A ‘thinking cap’ that works
We’ve all heard the term ‘thinking cap’. It’s that make-believe hat you put on when you need to concentrate your mind on an intellectually challenging problem. In case you’re wondering where the term actually comes from, a quick google of its origins reveals the following:
A ‘thinking cap’ was previously known by the appealing name a ‘considering cap’. That term has gone entirely out of use now but was known since at least the early 17th century, as in this example from Robert Armin in Foole upon foole, 1605: “The Cobler puts off his considering cap, why sir, sayes he, I sent them home but now.”
More than 400 years later, imagine what Armin would think about news that scientists may have, in fact, devised such a cap, albeit one wired to pass a weak electrical current to the right or left side of the brain, the result being to either improve the wearer’s creativity and suppress their linear thinking or vice versa?

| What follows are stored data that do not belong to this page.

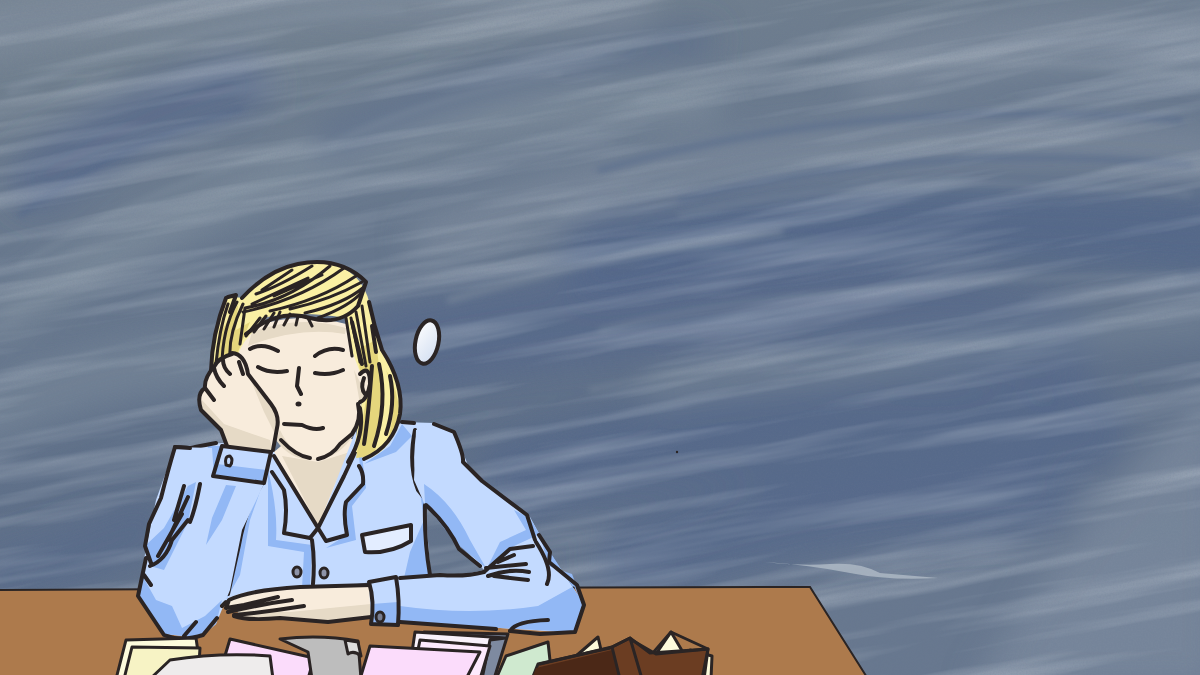
<!DOCTYPE html>
<html lang="en">
<head>
<meta charset="utf-8">
<title>Tired at the desk</title>
<style>
:root{--wall:#68788e;--wall-deep:#53678a;--wall-pale:#8492a2;--ink:#2a2424;--desk:#ad7a4c;--shirt:#c3daff;--shirt-shade:#92b8f5;--skin:#f8ecdc;--skin-shade:#e6dac6;--hair:#faf0a4;--hair-shade:#e5d67c;--pink:#fbdcfb;--cream:#fdfbdc;--leather:#6b3d22;--leather-dark:#4b2817}
html,body{margin:0;height:100%;overflow:hidden}
svg{display:block;width:1200px;height:675px}
.ink{fill:none;stroke:var(--ink);stroke-width:4;stroke-linecap:round;stroke-linejoin:round}
.fine{stroke-width:3}
.shirt{fill:var(--shirt)}
.shade{fill:var(--shirt-shade)}
.skin{fill:var(--skin)}
.skin-shade{fill:var(--skin-shade)}
.paper{stroke:var(--ink);stroke-width:3;stroke-linejoin:round}
.pale,.deep{fill:none;stroke-linecap:round}
.pale{stroke:var(--wall-pale)}
.deep{stroke:var(--wall-deep)}
</style>
</head>
<body>
<svg viewBox="0 0 1200 675" role="img" aria-label="A tired woman in a blue shirt rests her head on her hand at a desk covered in papers">
<defs>
<linearGradient id="wall" x1="0" y1="0" x2=".25" y2="1">
<stop offset="0" stop-color="#74828f"/><stop offset=".35" stop-color="#69798e"/><stop offset=".7" stop-color="#5f7089"/><stop offset="1" stop-color="#68788f"/>
</linearGradient>
<linearGradient id="drop" x1="0" y1="0" x2="1" y2="1"><stop offset="0" stop-color="#fff"/><stop offset="1" stop-color="#cfdcf0"/></linearGradient>
<filter id="soft" x="-20%" y="-50%" width="140%" height="200%"><feGaussianBlur stdDeviation="16"/></filter>
<filter id="dry" x="-5%" y="-60%" width="110%" height="220%"><feGaussianBlur stdDeviation="3"/></filter>
<filter id="streaks" x="0" y="0" width="100%" height="100%">
<feTurbulence type="fractalNoise" baseFrequency=".003 .045" numOctaves="4" seed="8"/>
<feColorMatrix values="0 0 0 0 .72  0 0 0 0 .77  0 0 0 0 .82  1.8 0 0 0 -.78"/>
</filter>
<filter id="grain" x="0" y="0" width="100%" height="100%">
<feTurbulence type="fractalNoise" baseFrequency=".6" numOctaves="2" seed="3"/>
<feColorMatrix values="0 0 0 0 .15  0 0 0 0 .2  0 0 0 0 .3  .7 0 0 0 -.27"/>
</filter>
</defs>

<g id="painted-wall">
<rect width="1200" height="675" fill="url(#wall)"/>
<g filter="url(#soft)">
<path class="pale" stroke-width="60" opacity=".6" d="M-20 30Q300 -30 620 0M880 70Q1050 20 1220 50"/>
<path class="deep" stroke-width="65" opacity=".6" d="M40 180Q140 110 240 85"/>
<path class="pale" stroke-width="40" opacity=".65" d="M0 320Q150 220 330 160T700 100"/>
<path class="deep" stroke-width="34" opacity=".5" d="M330 140Q480 75 700 40"/>
<path class="pale" stroke-width="44" opacity=".6" d="M430 240Q760 110 1210 150"/>
<path class="deep" stroke-width="80" opacity=".8" d="M600 255Q860 210 1210 235"/>
<path class="deep" stroke-width="95" opacity=".6" d="M400 350Q760 270 1050 345"/>
<path class="pale" stroke-width="34" opacity=".45" d="M660 390Q900 350 1210 320"/>
<path class="deep" stroke-width="90" opacity=".65" d="M520 480Q760 410 1080 430M640 560Q800 500 1030 490"/>
<path class="pale" stroke-width="60" opacity=".45" d="M-20 420Q80 370 200 360"/>
<path class="deep" stroke-width="60" opacity=".5" d="M0 580Q70 560 140 530"/>
<path d="M970 690Q1080 510 1220 380V690Z" fill="#7b8a9e" opacity=".8"/>
</g>
<g filter="url(#dry)" class="pale" opacity=".5">
<path stroke-width="4" d="M330 145Q430 95 560 75M560 215Q780 150 950 142M680 215Q900 165 1190 195M20 265Q140 190 300 145M600 330Q800 280 1180 275M590 390Q780 345 1010 345"/>
<path stroke-width="7" d="M640 100Q880 40 1190 75M10 90Q180 20 400 10M450 300Q620 250 780 232"/>
</g>
<path filter="url(#dry)" class="deep" stroke-width="6" opacity=".6" d="M20 215Q120 140 240 110M600 170Q860 95 1180 120M680 200Q920 140 1190 165"/>
<rect x="-200" y="-300" width="1600" height="1300" transform="rotate(-10 600 337)" filter="url(#streaks)" opacity=".4"/>
<rect width="1200" height="675" filter="url(#grain)" opacity=".45"/>
<path d="M765 562Q800 566 830 564T880 573L938 578Q890 581 850 573T765 562Z" fill="#b4bfca" opacity=".75"/>
<circle cx="677" cy="452" r="1.2" fill="var(--ink)"/>
</g>

<path id="desk" d="M-4 590L420 588L810 587L868 679H-4Z" fill="var(--desk)" stroke="var(--ink)" stroke-width="2"/>

<g id="torso">
<path class="shirt" d="M175 447L222 443L275 452L318 500L362 455L402 422L434 423L425 505L431 578L372 582L225 602L215 500Z"/>
<path class="shade" d="M208 446L222 446L214 476L204 480ZM262 486L250 520L240 575L226 600L236 540L248 490ZM268 470Q278 510 276 540L312 545L310 588L302 588L304 552L268 546ZM350 440L362 456L366 488L352 506L356 540L326 548L345 536L345 500L360 484ZM402 424L390 446L364 464L396 452L412 436ZM412 470L420 492L424 520L410 552L404 578L430 577L425 505Z"/>
<path class="skin" d="M274 452L318 528L358 440L300 430Z"/>
<path class="skin-shade" d="M282 456L318 526L334 486L350 452L318 462Z"/>
<path class="shirt" d="M272 458L318 528L310 538L283 533L285 492ZM356 430L318 528L326 541L347 535L346 500L362 485L360 466Z"/>
<path class="ink" d="M274 456L318 528L310 538L284 533Q288 510 284 490L272 472M318 528L344 476L358 446M318 528L326 541L347 535Q343 515 346 502L363 484Q364 473 359 466M312 540Q315 560 313 584"/>
<path class="ink" d="M175 447L190 448L216 443M402 422L414 423M425 505Q424 540 430 575M415 430Q408 465 418 490L426 500M204 468L205 490M262 484Q245 510 239 545L228 594"/>
<path class="shirt" d="M362 535L411 525L411 541Q390 554 365 552Z"/>
<path d="M362 535L411 525L411 541Q390 554 365 552Z" fill="#e3edff" stroke="var(--ink)" stroke-width="4" stroke-linejoin="round"/>
<g fill="#8d93a8" stroke="var(--ink)" stroke-width="3"><ellipse cx="297" cy="572" rx="4" ry="5"/><ellipse cx="324" cy="573" rx="4" ry="5"/></g>
</g>

<g id="resting-arm">
<path class="shirt" d="M434 423L455 433L470 470L530 517L548 550L584 604L574 633L500 628L398 622L398 579L470 573L484 570L456 540L425 505L414 480L416 430Z"/>
<path class="shade" d="M424 484Q452 502 470 540L486 568L455 542L425 504ZM514 510L530 518L550 552L583 603L572 574L548 566L540 534L514 546L486 570L500 542L526 530ZM400 606Q470 616 538 606L574 586L583 606L574 632L500 628L400 622Z"/>
<path class="ink" d="M434 424L454 432Q464 455 463 462L482 481L527 515L535 540M539 535L550 552L549 562L577 585L584 605L575 632L540 634L510 631M496 629L400 622M400 578L440 575Q466 577 484 572M426 505Q448 525 459 549L480 566"/>
<path class="ink" d="M484 572L510 549L533 546M486 568L526 564M488 576Q510 568 529 572M494 576L528 580M498 562L514 555M536 542Q554 570 547 584M510 631Q516 621 548 620"/>
<path class="skin" d="M229 598Q250 588 300 587L372 585L371 618L328 622L240 617L236 608L226 610Z"/>
<path class="skin-shade" d="M236 610L290 612L330 608L371 604L371 618L328 622L242 617Z"/>
<path class="ink" d="M371 585L300 587Q250 590 229 600L226 608L244 605L278 597M228 612Q262 604 292 600M234 615Q266 612 304 606M234 616Q248 621 280 618L328 622L371 617" />
<path class="shirt" d="M369 581L396 577L399 624L371 624Z"/>
<path class="shade" d="M372 604L398 602L399 624L371 624Z"/>
<path class="ink" d="M369 582L396 577Q400 600 398 625L371 624Q375 602 369 582Z"/>
<ellipse cx="380" cy="617" rx="4" ry="5" fill="#777e92" stroke="var(--ink)" stroke-width="3"/>
</g>

<g id="head">
<path d="M228 296Q214 320 211 372L240 352L262 318Q300 310 346 318L362 400L354 450L366 460Q392 450 400 420Q404 390 388 362Q378 340 370 305Q362 268 322 261Q270 266 242 298Z" fill="var(--hair)"/>
<path d="M356 350L366 400L356 458L374 456L384 410L376 340ZM386 370Q400 405 386 445L398 425Q402 395 386 370ZM212 370L222 330L238 305L236 330L250 322L238 352Z" fill="var(--hair-shade)"/>
<path class="skin" d="M238 354Q244 338 262 324Q304 312 346 324L350 346L360 372Q372 366 370 386L361 404Q362 425 350 438Q334 458 315 460Q292 458 280 444L262 400Z"/>
<path class="skin-shade" d="M252 332Q300 314 346 328L345 334Q300 326 248 346ZM354 370L360 404Q358 425 344 440Q330 456 312 460Q335 460 350 440Q362 425 361 404L366 394ZM280 430Q290 452 312 460Q290 460 276 440Z"/>
<path id="features" class="ink" d="M250 349Q262 342 278 351M315 356Q328 346 343 350M258 367Q270 374 287 371M315 373Q330 376 343 370M299 368L297 386L301 394M284 424L302 425Q314 431 323 428"/>
<ellipse cx="298.5" cy="404" rx="3" ry="2.5" fill="var(--ink)"/>
<path class="ink" d="M360 374Q370 364 370 384Q367 400 360 402M364 378Q360 388 365 394M358 404Q362 420 352 434L340 444Q332 456 318 459M310 458Q296 456 281 440"/>
<g id="hair-lines" class="ink">
<path d="M242 298Q268 270 298 264Q340 256 366 282L358 306Q340 326 310 318Q280 308 246 334M228 297L236 295L230 312M226 298Q212 334 211 371"/>
<path class="fine" d="M222 366Q222 330 237 302M216 364Q219 330 228 304M230 360Q228 335 243 304M240 344L245 308Q290 300 330 266M243 312Q300 300 344 268M270 311Q320 300 356 276M290 309Q330 300 362 282M305 313Q344 304 364 287M256 294Q280 286 312 266M252 304L308 278M318 318Q350 306 362 292M262 290L292 270M274 296L322 275"/>
<path class="fine" d="M246 336L260 318M254 332L266 316M264 329L274 313M274 327L280 312M284 325L290 314M296 325L298 316M312 326L308 318M346 318L352 356M351 318L360 362M356 312L366 366M362 306L370 362"/>
<path d="M369 302Q374 326 382 350Q404 384 400 414Q394 446 364 459M352 322L362 364M372 326L376 352M360 408Q365 435 348 462M372 366Q368 420 364 444M379 364Q388 404 374 446M390 376Q396 404 386 434"/>
</g>
</g>

<g id="propping-arm">
<path class="shirt" d="M175 447L212 448L214 476L264 484L242 530L230 590L216 624L200 638L165 634L138 596L146 548L156 500Z"/>
<path class="shade" d="M188 486L196 482L188 522L176 546L164 570L150 566L146 545L164 528ZM226 485L236 486L222 520L206 545L212 518ZM142 575L156 600L172 606L182 628L205 616L222 600L216 624L200 638L165 634L138 596Z"/>
<path class="ink" d="M175 447Q168 470 161 498L149 524L145 546L151 563M146 558L138 596L164 635Q182 642 203 635L217 618M175 447L190 448M150 566Q166 560 172 540L188 520M158 556L182 514M168 540L188 497M174 520L184 486M200 484Q195 510 190 522M226 602L222 606M184 636L196 622M144 575L151 585"/>
<path class="skin" d="M236 353Q246 360 248 374L273 408L278 420L273 452L226 446L220 428L200 410Q197 396 205 388Q206 372 214 366Q224 354 236 353Z"/>
<path class="skin-shade" d="M202 400L224 424L270 440L273 452L226 446L220 428L200 410ZM250 378L277 416L275 434L264 412Z"/>
<path class="ink" d="M232 353Q245 354 248 374L271 404Q280 416 277 428L273 450M232 354Q218 358 214 367Q204 378 205 388Q196 394 201 410L221 430L227 446M214 368Q216 378 224 386M223 360Q223 368 230 374M205 388L214 400M239 362L243 374"/>
<path class="shirt" d="M222 446L271 452L264 483L213 476Z"/>
<path class="shade" d="M217 464L267 470L264 483L213 476Z"/>
<path class="ink" d="M222 446L271 452L264 483L213 476Z"/>
<path class="ink fine" d="M226 465Q224 456 230 456Q234 460 230 466Z"/>
</g>

<ellipse id="sweat-drop" cx="427" cy="342" rx="11.5" ry="22" transform="rotate(12 427 342)" fill="url(#drop)" stroke="var(--ink)" stroke-width="4"/>

<g id="papers">
<path class="paper" fill="var(--cream)" d="M116 679L126 640L196 638L202 679Z"/>
<path class="paper" fill="#f7f3c5" d="M124 679L132 647L200 648L198 679Z"/>
<path class="paper" fill="var(--pink)" d="M218 679L230 639L314 658L308 679Z"/>
<path class="paper" fill="#eeecec" d="M150 679L170 660Q220 652 270 656L273 679Z"/>
<path class="paper" fill="#bdbdbd" d="M312 679L308 652L280 639Q320 634 358 641L361 679Z"/>
<path class="paper" fill="#dedede" d="M345 640L358 642L361 656Q354 650 348 654Z"/>
<path class="paper" fill="#7e8aa0" d="M412 679L424 632L508 634L494 679Z"/>
<path class="paper" fill="#f9f2fb" d="M408 679L415 632L506 638L490 640L482 679Z"/>
<path class="paper" fill="#fdeafd" d="M412 679L420 640L490 646L480 679Z"/>
<path class="paper" fill="var(--pink)" d="M360 679L370 646L480 652L466 679Z"/>
<path class="paper" fill="#cfe9cf" d="M496 679L506 656L548 642L552 679Z"/>
</g>

<g id="leather-folder">
<path class="paper" fill="var(--cream)" d="M576 656L598 637L602 654ZM652 654L671 632L684 654ZM690 650L712 656L711 679H690Z"/>
<path class="paper" fill="var(--leather)" d="M532 679L538 664L610 648L630 638L650 653L708 649L704 679Z"/>
<path d="M536 668L612 650L620 679H532Z" fill="var(--leather-dark)"/>
<path class="ink fine" d="M540 664L612 647L620 679M612 647L630 638L642 679M630 639L656 654L708 649L702 679M656 654L671 632L708 649"/>
</g>
</svg>
</body>
</html>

I recently heard about the cap’s invention on the ABC Radio National Breakfast program. Apparently the scientists who created it, Professor Allan Snyder and Richard Chi, based at Sydney University’s Centre of the Mind (you can peruse their paper here) have for some time been amassing evidence of its effectiveness, including some compelling results from their latest study.
Ever heard of the ‘nine dot problem’? It’s a puzzle that involves connecting a pattern of nine dots – arranged in a 3×3 grid – using four straight lines drawn without lifting the pen from the paper or retracing any lines. Can’t do it? Don’t worry. Neither can most people. Indeed in a lab setting, the expected solution rate for the problem is zero.

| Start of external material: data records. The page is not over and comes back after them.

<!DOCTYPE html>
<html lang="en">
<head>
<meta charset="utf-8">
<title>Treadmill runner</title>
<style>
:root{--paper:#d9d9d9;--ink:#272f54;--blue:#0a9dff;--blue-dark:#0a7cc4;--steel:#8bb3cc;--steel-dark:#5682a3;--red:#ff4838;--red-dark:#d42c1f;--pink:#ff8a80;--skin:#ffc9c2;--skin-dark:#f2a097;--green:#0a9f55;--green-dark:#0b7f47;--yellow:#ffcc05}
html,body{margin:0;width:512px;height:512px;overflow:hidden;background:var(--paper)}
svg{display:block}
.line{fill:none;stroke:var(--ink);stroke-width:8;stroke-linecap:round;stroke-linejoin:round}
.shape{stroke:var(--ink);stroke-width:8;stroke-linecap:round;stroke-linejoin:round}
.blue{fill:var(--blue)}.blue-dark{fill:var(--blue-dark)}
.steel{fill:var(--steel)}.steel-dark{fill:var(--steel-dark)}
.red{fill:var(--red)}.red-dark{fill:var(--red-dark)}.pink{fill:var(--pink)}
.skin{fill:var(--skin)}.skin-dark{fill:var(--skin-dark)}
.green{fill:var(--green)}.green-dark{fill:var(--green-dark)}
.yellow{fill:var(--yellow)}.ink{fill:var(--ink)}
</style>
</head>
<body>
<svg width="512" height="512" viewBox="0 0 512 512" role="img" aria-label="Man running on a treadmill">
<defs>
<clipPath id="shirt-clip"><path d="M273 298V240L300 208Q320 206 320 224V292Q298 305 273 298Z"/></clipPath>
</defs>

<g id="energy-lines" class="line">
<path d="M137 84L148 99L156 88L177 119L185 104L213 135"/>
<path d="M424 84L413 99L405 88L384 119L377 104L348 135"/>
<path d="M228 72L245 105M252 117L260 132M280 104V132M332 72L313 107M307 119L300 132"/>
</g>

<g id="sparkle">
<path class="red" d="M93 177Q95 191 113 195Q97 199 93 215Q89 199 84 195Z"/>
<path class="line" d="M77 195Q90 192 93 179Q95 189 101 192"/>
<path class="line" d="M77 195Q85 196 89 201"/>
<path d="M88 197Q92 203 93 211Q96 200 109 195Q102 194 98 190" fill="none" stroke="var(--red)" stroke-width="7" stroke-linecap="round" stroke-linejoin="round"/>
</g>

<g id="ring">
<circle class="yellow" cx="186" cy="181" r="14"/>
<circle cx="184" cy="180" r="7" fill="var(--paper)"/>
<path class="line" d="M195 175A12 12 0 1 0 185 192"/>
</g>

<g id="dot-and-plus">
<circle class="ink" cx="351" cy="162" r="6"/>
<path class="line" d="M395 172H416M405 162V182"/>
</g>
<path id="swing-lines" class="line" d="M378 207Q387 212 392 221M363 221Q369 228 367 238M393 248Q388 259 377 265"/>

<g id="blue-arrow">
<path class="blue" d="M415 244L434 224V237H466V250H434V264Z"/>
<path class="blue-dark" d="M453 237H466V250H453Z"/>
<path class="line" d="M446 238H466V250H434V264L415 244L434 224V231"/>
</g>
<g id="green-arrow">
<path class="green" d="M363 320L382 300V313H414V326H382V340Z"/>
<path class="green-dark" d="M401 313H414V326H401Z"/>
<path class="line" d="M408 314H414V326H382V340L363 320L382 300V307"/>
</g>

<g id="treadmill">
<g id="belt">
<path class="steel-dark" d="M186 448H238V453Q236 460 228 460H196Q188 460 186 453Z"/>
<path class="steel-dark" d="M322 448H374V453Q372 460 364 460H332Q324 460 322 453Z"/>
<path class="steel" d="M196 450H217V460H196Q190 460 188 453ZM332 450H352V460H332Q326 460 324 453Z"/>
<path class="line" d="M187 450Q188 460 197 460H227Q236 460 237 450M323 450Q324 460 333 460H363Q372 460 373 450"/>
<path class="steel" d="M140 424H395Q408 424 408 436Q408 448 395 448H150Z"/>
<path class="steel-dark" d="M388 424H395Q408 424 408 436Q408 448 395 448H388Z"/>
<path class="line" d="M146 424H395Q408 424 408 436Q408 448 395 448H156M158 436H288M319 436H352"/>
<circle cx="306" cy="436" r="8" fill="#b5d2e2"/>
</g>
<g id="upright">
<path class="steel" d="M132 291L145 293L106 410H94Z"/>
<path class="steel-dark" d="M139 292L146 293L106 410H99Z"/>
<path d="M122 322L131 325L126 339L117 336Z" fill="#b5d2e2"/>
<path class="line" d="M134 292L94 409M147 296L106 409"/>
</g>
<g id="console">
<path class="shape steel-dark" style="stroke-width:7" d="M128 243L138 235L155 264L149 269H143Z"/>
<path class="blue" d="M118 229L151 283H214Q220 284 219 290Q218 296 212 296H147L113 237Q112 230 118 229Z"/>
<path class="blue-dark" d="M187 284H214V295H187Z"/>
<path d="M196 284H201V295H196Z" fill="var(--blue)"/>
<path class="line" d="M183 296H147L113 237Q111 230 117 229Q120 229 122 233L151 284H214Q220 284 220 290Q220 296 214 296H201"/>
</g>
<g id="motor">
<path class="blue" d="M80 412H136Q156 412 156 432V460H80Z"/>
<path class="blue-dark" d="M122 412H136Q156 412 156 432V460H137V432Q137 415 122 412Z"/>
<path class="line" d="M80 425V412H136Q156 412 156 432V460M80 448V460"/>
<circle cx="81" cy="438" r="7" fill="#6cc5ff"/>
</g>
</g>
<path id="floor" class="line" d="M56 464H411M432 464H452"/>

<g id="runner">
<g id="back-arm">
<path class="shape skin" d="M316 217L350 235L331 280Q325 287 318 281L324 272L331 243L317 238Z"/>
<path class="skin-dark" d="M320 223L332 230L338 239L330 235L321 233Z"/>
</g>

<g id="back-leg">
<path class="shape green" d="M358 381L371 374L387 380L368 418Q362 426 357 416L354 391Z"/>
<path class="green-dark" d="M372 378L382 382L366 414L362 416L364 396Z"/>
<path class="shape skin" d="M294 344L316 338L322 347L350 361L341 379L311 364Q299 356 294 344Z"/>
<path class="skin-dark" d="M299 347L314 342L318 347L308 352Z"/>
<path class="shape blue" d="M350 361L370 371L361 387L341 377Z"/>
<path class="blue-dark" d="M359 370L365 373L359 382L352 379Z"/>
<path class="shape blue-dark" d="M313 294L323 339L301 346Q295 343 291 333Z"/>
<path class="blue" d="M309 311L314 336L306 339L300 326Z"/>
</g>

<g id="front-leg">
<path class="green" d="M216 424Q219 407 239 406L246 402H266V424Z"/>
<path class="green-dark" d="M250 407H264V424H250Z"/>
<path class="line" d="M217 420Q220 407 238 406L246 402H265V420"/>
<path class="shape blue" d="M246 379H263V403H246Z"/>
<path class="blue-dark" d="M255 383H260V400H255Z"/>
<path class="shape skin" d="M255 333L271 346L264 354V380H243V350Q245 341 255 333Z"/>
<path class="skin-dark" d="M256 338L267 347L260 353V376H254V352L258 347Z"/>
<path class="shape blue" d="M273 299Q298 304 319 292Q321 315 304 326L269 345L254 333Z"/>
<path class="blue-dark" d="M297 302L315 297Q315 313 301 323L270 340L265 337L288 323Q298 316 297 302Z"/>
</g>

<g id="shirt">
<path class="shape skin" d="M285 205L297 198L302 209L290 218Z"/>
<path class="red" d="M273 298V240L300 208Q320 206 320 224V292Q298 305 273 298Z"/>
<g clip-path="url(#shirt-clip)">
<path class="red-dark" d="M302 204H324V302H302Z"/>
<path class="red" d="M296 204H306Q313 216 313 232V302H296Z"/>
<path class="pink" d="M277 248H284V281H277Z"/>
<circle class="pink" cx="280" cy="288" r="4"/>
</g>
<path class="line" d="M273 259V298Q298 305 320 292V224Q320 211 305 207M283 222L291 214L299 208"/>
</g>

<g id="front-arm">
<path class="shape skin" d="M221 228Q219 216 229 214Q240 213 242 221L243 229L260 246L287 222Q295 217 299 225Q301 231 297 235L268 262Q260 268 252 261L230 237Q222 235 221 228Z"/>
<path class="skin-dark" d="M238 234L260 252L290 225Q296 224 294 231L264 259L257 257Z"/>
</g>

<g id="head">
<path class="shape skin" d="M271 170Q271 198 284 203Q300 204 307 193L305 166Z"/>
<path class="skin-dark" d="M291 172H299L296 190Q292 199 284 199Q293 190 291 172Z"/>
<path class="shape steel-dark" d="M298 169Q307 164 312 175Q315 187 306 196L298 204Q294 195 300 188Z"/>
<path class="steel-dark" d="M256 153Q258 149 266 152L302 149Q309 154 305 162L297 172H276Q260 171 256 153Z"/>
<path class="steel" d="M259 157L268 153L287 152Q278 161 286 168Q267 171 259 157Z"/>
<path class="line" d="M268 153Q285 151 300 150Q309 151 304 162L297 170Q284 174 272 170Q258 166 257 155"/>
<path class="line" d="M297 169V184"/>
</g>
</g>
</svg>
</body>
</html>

But when the researchers recently subjected a group of volunteers to 10 minutes of brain stimulation courtesy of a ‘cap’, during which time a 2 milliamp current passed across each volunteer’s head with the positive electrode applied to the right temple and the negative electrode to the left, the solution rate for the puzzle jumped to 40% (check out the solution here).
According to Snyder and Chi, folk find the puzzle so perplexing because the dominant left temporal lobe uses prior knowledge of shapes to interpret the pattern of dots as a square with imposed rigid boundaries. So even though the solution requires drawing lines outside this shape, most of us persist in thinking ‘inside the box’ and the penny never drops.
A shot of electrical current to the brain, however, boosts activity on the more creative right side of the brain while reducing it in the creativity-suppressing left side, liberating many of us from our existing cognitive biases and allowing us to think more laterally in order to … bingo! … solve the problem.
None of which means the thinking cap will make us smarter. “Its advantage isn’t in acquiring more knowledge quickly. Its advantage is in seeing the world anew,” says Snyder.
“We look at the world through what we know. We have lots of preconceptions that allow us to manoeuvre quickly in the world, but that has a downside. That downside is that we tend to see the world as it was rather than as it is.”